About his estimation of the soil condition in the conflict zone, which was lying barren for long due to war situation there, he said the soil is fertile, and green revolution can be achieved there, if proper guidance is given.

As the head of agricultural varsity what he is going to do for war-torn people, farmers who lost touch with their skills. He said “we are open to give any assistance educating the farmers if they are sent to the university. They are welcome to experience our experiments and practices.”

He was happy to solve one person’s problem when the high-level team was in Vavunia. One Muslim gentleman approached him with his problem. Although he got admission for joining TNAU at Coimbatore, he was not relieved by his department there . His case he took to the notice of Sri Lankan officials, and saw to it he was relieved to join TNAU. He is presently doing his research at his varsity, the vice chancellor said.

Talking about his varsity he said there are 36 research stations spanning 7 agro climatic zones. 746 crop varieties, 149 farm implements and thousands of technologies have been evolved by the institution for the benefit of the farming community, he said.

Extension centres like Krishi Vigyan Kendras which handles lab-to-land field trials and get back feed-backs, holding frontline demos (FLD) and on farm demo (OFD). He said new scientific advancements are absorbed into agricultural works.
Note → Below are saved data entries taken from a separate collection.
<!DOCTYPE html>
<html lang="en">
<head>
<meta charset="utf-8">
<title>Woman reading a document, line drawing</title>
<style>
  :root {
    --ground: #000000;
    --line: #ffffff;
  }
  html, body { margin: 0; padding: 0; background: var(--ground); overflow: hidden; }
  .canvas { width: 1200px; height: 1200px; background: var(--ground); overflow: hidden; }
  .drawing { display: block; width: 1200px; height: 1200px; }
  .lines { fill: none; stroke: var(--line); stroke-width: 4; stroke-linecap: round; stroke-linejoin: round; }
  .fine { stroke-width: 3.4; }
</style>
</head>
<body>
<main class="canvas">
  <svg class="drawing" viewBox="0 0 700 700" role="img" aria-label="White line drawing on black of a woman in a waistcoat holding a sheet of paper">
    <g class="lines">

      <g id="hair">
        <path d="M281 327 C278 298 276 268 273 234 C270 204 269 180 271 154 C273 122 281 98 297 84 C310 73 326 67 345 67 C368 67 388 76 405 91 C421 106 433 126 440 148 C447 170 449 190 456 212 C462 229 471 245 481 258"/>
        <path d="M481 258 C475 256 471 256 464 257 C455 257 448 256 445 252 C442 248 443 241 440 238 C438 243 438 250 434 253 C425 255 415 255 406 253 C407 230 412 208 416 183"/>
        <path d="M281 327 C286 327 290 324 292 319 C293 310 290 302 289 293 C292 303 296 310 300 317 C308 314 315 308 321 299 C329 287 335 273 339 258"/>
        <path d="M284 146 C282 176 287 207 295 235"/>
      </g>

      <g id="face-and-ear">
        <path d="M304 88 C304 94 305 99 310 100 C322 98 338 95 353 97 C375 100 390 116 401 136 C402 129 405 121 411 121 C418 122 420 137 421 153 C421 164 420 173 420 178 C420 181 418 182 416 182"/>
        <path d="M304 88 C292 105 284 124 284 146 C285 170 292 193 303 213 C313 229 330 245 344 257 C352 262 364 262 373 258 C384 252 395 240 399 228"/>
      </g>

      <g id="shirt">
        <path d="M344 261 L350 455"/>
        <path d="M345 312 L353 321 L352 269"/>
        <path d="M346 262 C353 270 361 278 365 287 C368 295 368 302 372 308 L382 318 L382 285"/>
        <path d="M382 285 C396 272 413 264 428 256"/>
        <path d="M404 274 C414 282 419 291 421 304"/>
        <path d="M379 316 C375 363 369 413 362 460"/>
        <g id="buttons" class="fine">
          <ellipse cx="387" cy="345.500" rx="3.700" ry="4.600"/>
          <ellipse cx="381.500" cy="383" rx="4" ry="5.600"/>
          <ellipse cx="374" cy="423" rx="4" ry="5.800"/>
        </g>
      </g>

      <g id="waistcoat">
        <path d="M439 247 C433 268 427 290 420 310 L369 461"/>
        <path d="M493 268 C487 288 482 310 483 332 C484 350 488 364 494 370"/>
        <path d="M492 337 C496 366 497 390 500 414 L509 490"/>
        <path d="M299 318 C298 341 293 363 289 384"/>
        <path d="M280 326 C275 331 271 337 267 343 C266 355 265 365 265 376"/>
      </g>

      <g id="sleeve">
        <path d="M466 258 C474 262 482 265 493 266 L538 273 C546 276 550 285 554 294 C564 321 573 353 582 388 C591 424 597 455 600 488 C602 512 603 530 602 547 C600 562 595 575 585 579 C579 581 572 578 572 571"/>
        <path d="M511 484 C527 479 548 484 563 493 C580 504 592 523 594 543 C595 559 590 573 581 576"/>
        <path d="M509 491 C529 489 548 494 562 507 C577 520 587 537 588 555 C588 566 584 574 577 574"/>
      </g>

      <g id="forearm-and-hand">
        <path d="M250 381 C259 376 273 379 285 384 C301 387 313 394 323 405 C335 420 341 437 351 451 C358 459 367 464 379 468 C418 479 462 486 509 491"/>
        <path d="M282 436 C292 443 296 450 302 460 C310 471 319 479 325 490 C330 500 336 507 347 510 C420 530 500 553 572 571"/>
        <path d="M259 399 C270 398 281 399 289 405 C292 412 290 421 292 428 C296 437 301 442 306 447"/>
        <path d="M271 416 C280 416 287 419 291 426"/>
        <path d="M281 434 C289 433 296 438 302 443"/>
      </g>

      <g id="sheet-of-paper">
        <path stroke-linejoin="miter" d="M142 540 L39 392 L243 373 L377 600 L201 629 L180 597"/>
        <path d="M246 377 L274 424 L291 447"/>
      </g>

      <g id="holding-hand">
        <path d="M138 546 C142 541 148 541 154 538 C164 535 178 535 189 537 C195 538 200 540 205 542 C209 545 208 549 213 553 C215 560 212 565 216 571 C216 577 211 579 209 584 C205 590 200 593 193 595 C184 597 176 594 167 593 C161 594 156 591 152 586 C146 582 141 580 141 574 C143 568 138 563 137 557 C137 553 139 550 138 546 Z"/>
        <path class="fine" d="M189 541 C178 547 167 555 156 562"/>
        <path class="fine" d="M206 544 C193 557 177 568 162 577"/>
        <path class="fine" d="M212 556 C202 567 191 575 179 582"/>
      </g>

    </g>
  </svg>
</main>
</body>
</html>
He says a TNAU portal has been launched which is posted with all information useful to farmers like Market Intelligence, forecasting what to grow, Agri Horti Marketing infos.

Murugesa Boopathi’s varsity modernization includes a nano technology department and Intellectual Property Rights dept, Medicinal and aromatic department, Remote sensing department, etc.

‘Ponni’ variety of rice was the invention of his varsity. But a Malaysian university patterned it. “We brought this to their notice and stopped their claim. Now IPR cell is monitoring every thing. Earlier we were not patternising anything.”

Prof. Dr. P. Murugesa Boopathi assumed charge on 4 June 2009 as the Vice Chancellor of Tamil Nadu Agricultural University (TNAU). He graduated B.Sc. (Agriculture) at the Agricultural College and Research Institute, Coimbatore in 1972. He completed his M.Sc. (Ag.) Programme during 1988 and Ph.D. Programme during 1995 in Soil Science and Agricultural Chemistry.

Dr. Murugesa Boopathi has guided many M.Sc. and Ph.D. students. Before becoming Vice-Chancellor, he made outstanding contribution to TNAU and Government of Tamil Nadu by his position as Liaison Officer in the Ministry of Agriculture as well as the Director of Planning and Monitoring. He has taken active role in shaping Government Policies.

He has operated 19 research projects funded by International and National funding agencies worth several crores. Dr. Murugesa Boopathi has published more than 20 research articles in International, and 45 research articles in National Journals. He has documented Soil Science information in more than 25 books. He has visited many countries like Israel, Philippines, Malaysia, Singapore, U.S.A., Australia, France, Thailand, Japan, China, South Korea and Sri Lanka on various official assignments.

Dr. Murugesa Boopathi hails from rural atmosphere from Salem. His son and daughter-in-law are medical doctors in Chennai.

Gallery – Click on picture to zoom.

- Asian Tribune -

Share this